If you actively want to take steps to looking nicer on a daily average, then whittling your routine into something that can be accomplished in only 10 to 15 minutes does nothing unless you can perform it regularly. If not, the effort you placed into perfecting it is null.
Find a place in your routine that you can set aside to accomplish it. This may be after you’ve gotten the housework complete for the day, before you leave the house for errands, or even after you have had your morning coffee. In my own experience, the mornings work best for me. It does not matter where you put it in your routine, though, so long as it is accomplished at least on most days. Do not just plop it anywhere into your routine, however. Assimilate it seamlessly into your routine in a logical, flowing manner that is easy to remember and complete.
For instance, before integrating my beauty routine, my standard routine was to wake up, fold down the covers of the bed, make myself a cup of coffee, and veg out in front of the computer for a few hours. Integrating my beauty routine with my normal morning routine, however, now means that I will wake up and lay my clothes out on the bed (a minute) before making my way to the bathroom. On my way there I will turn the computer on for the day (a single button push) and start myself a cup of Coffee or Tea (another single button push). As it brews I perform the bathroom portion of my routine (5 minutes for hair, makeup, and moisturizing). When finished, I will snag my cup on the way back to the bedroom (a quick swipe), get dressed (another minute), and then turn down the bed covers.
It is seamless, effective, and I feel great about accomplishing a few basic tasks in the process. Better yet, it gets performed every day because it is an active part of a morning routine that I was already performing; it has become a habit.
Make it a habit
Though closely related to adding it to your routine, making it a habit is also important. Simply adding it to your routine does nothing if you are skipping it every other day- ergo, if you enjoy it and want to regularly perform it, it must also become a habit that you complete regularly.
The easiest way to do this is to simply not skimp on it- especially not at first; even if you feel that you emotionally unmotivated to perform it, it is important to force yourself to do so if, overall, it is genuinely what you want to do.
Often times, even, I have actually found that forcing myself to perform the aesthetic portion of my routine even when I feel badly helps to lift my mood and give me the emotional gumption I need to complete the rest of my daily tasks. A lot really can be said about the psychological good that looking put together can do for your motivation and confidence.
Dress shabbily and they remember the dress; dress impeccably and they remember the woman.
– Coco Chanel

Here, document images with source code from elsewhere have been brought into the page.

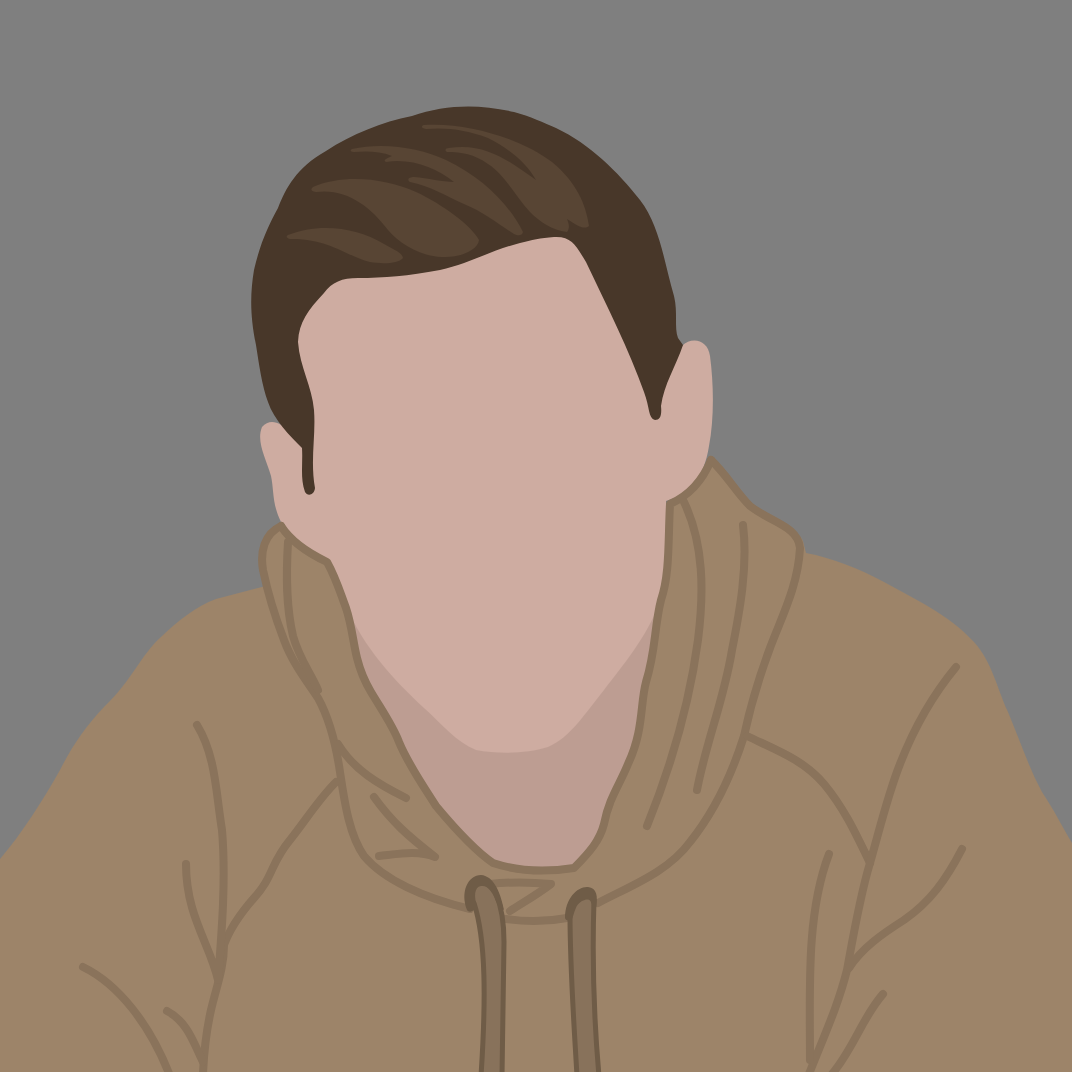
<!DOCTYPE html>
<html lang="en">
<head>
<meta charset="utf-8">
<title>Faceless portrait in a hoodie</title>
<style>
:root {
  --backdrop: #7f7f7f;
  --skin: #ceaca1;
  --skin-shade: #bd9d92;
  --hair: #483729;
  --hair-light: #584534;
  --hoodie: #9d8469;
  --fold: #8a735b;
  --cord: #88725b;
  --cord-edge: #6f5c47;
}
html, body { margin: 0; padding: 0; background: var(--backdrop); }
body { width: 1072px; height: 1072px; overflow: hidden; }
svg { display: block; }
.hoodie { fill: var(--hoodie); }
.folds { fill: none; stroke: var(--fold); stroke-width: 8; stroke-linecap: round; stroke-linejoin: round; }
.skin { fill: var(--skin); }
.neck { fill: var(--skin-shade); }
.hair { fill: var(--hair); }
.hair-light { fill: var(--hair-light); }
.cord { fill: var(--cord); }
.cord-edge { fill: none; stroke: var(--cord-edge); stroke-width: 5; stroke-linecap: round; stroke-linejoin: round; }
.cord-loop { fill: var(--cord-edge); }
</style>
</head>
<body>
<svg width="1072" height="1072" viewBox="0 0 1072 1072" role="img" aria-label="Faceless man with short brown hair in a tan hoodie">
  <rect width="1072" height="1072" fill="var(--backdrop)"/>

  <path id="hoodie" class="hoodie" d="M0 859C22 833 42 802 60 770C72 746 86 726 104 707C134 678 140 656 161 637C178 621 196 606 216 599L266 586C258 560 260 538 281 526L328 562L400 580H640L668 502C688 494 702 480 711 458C726 472 738 491 752 506C770 520 794 524 803 541L806 553C832 558 858 568 884 582C916 600 948 614 974 642C992 662 997 688 1008 712C1019 738 1028 766 1042 792C1054 810 1062 826 1072 843V1072H0Z"/>

  <path id="neck" class="neck" d="M344 600C352 624 354 642 358 656C362 672 366 682 372 690C384 710 394 726 400 740C410 764 424 784 438 804C458 828 474 850 494 862C520 870 548 870 574 866C588 850 598 838 602 822C606 796 618 782 626 762C642 728 638 700 644 680C652 650 656 624 661 596Z"/>

  <path id="head" class="skin" d="M262 427C270 418 280 422 290 432C280 396 274 352 276 310C290 240 340 228 400 220L560 200L620 260L660 380L682 346C692 336 708 340 710 356C714 386 714 420 709 446C704 478 690 494 666 501C668 540 666 574 660 602C646 638 624 664 604 690C586 712 570 738 548 747C526 754 498 754 476 750C456 742 442 724 424 708C394 680 364 648 346 606L328 562C306 552 290 540 281 522C272 504 274 490 271 476C266 458 256 442 262 427Z"/>

  <g id="hair-style">
    <path class="hair" d="M305 492C300 478 303 464 302 448C290 436 274 420 268 402C262 386 259 364 256 345C250 316 250 294 254 270C260 244 268 226 278 208C286 188 296 168 326 151C352 134 382 122 412 116C446 104 480 104 514 112C530 116 544 123 556 128C590 144 618 172 640 200C660 226 664 262 674 296C678 312 674 328 678 338L683 345C676 366 664 384 661 406C662 416 660 420 655 420C648 418 650 408 644 392C630 352 606 304 586 262C576 246 572 236 554 237C540 238 532 240 520 243C492 250 468 264 440 270C408 276 384 278 358 278C342 278 332 282 324 293C308 310 299 322 298 342C300 368 312 386 314 410C316 436 310 460 315 488C314 496 307 496 305 492Z"/>
    <g class="hair-light">
      <path d="M288 235C320 222 358 228 384 244C392 249 402 252 403 258C398 264 382 264 370 262C346 256 328 238 290 239C286 238 286 236 288 235Z"/>
      <path d="M313 187C344 174 384 178 416 192C442 204 472 226 479 240C478 250 460 258 442 257C420 256 400 244 388 230C370 206 346 188 316 192C310 191 311 189 313 187Z"/>
      <path d="M352 149C384 142 420 148 446 160C484 178 510 206 523 232C522 236 518 236 514 234C498 224 484 212 464 204C446 196 430 186 410 182C406 179 410 177 414 177C428 178 442 182 454 182C436 168 412 158 386 162C382 160 388 158 392 156C380 151 366 151 354 152C350 152 350 150 352 149Z"/>
      <path d="M424 125C466 122 520 138 552 162C576 182 586 204 589 226C584 230 578 226 567 219C569 224 570 228 567 232C552 230 540 222 530 212C514 194 504 174 488 164C474 154 462 152 447 152C444 150 446 148 449 148C486 142 510 162 536 180C526 162 508 148 488 138C468 130 446 127 426 129C421 128 421 126 424 125Z"/>
    </g>
  </g>

  <g id="hoodie-folds" class="folds">
    <path id="hood-opening" d="M281 526C290 540 308 553 327 562C336 578 340 592 346 608C352 626 353 642 357 658C361 674 365 682 371 692C383 712 393 726 399 742C408 764 422 784 436 806C456 830 474 850 493 863C520 872 548 872 574 868C590 852 600 840 604 824C609 798 620 784 628 764C644 730 640 704 646 682C656 650 654 628 661 600C670 574 668 540 670 504C688 496 702 482 711 460"/>
    <path id="hood-outline-left" d="M281 526C264 534 260 552 263 570C268 594 274 614 284 640C292 662 306 680 318 698C328 716 335 738 340 772C345 806 350 836 364 856C384 880 424 898 470 909"/>
    <path id="hood-outline-right" d="M711 460C726 474 736 492 750 506C770 522 798 526 800 548C798 586 782 616 770 648C758 680 750 708 744 736C732 774 714 812 690 842C668 872 630 886 598 903"/>
    <path d="M288 542C286 576 286 606 293 636C299 658 310 672 318 690"/>
    <path d="M338 744C354 770 378 784 406 798"/>
    <path d="M374 797C392 822 408 836 435 857C418 850 398 854 379 856"/>
    <path d="M684 502C704 544 704 592 698 640C690 700 672 764 647 826"/>
    <path d="M743 525C748 566 740 610 732 650C724 700 706 742 697 790"/>
    <path d="M490 884C508 882 530 882 551 884C538 894 524 902 510 911"/>
    <path d="M506 919C526 922 546 922 567 918"/>
    <path id="seam-left" d="M336 782C318 800 306 820 290 840C270 864 274 876 254 898C240 914 230 928 224 945C224 968 216 988 211 1010C206 1032 204 1050 203 1074"/>
    <path d="M197 725C216 756 216 794 222 830C226 878 222 930 218 980C210 944 186 916 186 864"/>
    <path d="M83 967C118 984 150 1024 170 1076"/>
    <path d="M167 1011C188 1022 194 1044 203 1062"/>
    <path id="seam-right" d="M747 736C776 750 804 760 824 784C844 808 856 834 870 863"/>
    <path d="M956 667C932 696 914 728 900 764C888 794 880 828 870 863C860 896 854 932 847 970C838 1006 824 1036 809 1074"/>
    <path d="M962 849C946 880 930 902 904 920C882 934 862 948 849 968"/>
    <path d="M829 854C806 914 810 990 810 1060"/>
    <path d="M883 994C862 1018 854 1048 832 1074"/>
  </g>

  <g id="drawcords">
    <path class="cord" d="M470 896C470 876 490 876 496 892C502 906 504 918 504 940L502 1076H482C486 1020 484 968 480 928Z"/>
    <path class="cord-edge" d="M474 903C486 940 486 1000 481 1076M496 894C502 908 504 922 504 942L502 1076"/>
    <path class="cord-loop" d="M467 910C460 892 468 875 481 875C493 876 500 890 504 910L498 906C493 892 488 885 481 886C474 887 474 897 477 906C474 912 469 913 467 910Z"/>
    <path class="cord" d="M569 912C572 890 594 886 594 904C592 960 594 1020 599 1076H577C574 1020 570 968 570 918Z"/>
    <path class="cord-edge" d="M570 914C570 970 574 1024 577 1076M594 900C592 960 594 1020 599 1076"/>
    <path class="cord-loop" d="M565 918C565 898 578 886 588 887C597 888 598 896 596 908H592C592 899 588 898 582 901C575 905 575 912 572 919C570 922 566 921 565 918Z"/>
  </g>
</svg>
</body>
</html>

More than these, though, is the importance of staying healthy. Adequately hydrating yourself, eating well, exercising regularly, and properly learning to take care of your body on the overall biological, aesthetic, and other levels is the core component to looking (and feeling) great in may ways. These, however, are not just limited to a 10 to 15 minute daily routine, but are lifestyle changes that must be considered and maintained for optimal health- which also happen to do wonders for your appearance as an enjoyable byproduct.
On another note, Jen but never Jenn has become a guilty pleasure of mine. There is an interesting series on her blog where the author attempted (temporarily) to live legitimately according to 1950’s lifestyle advice in 2010. The author writes candidly and humorously about her experiences- and you can view her articles concerning beauty and appearance (and her experiences with them) here and here.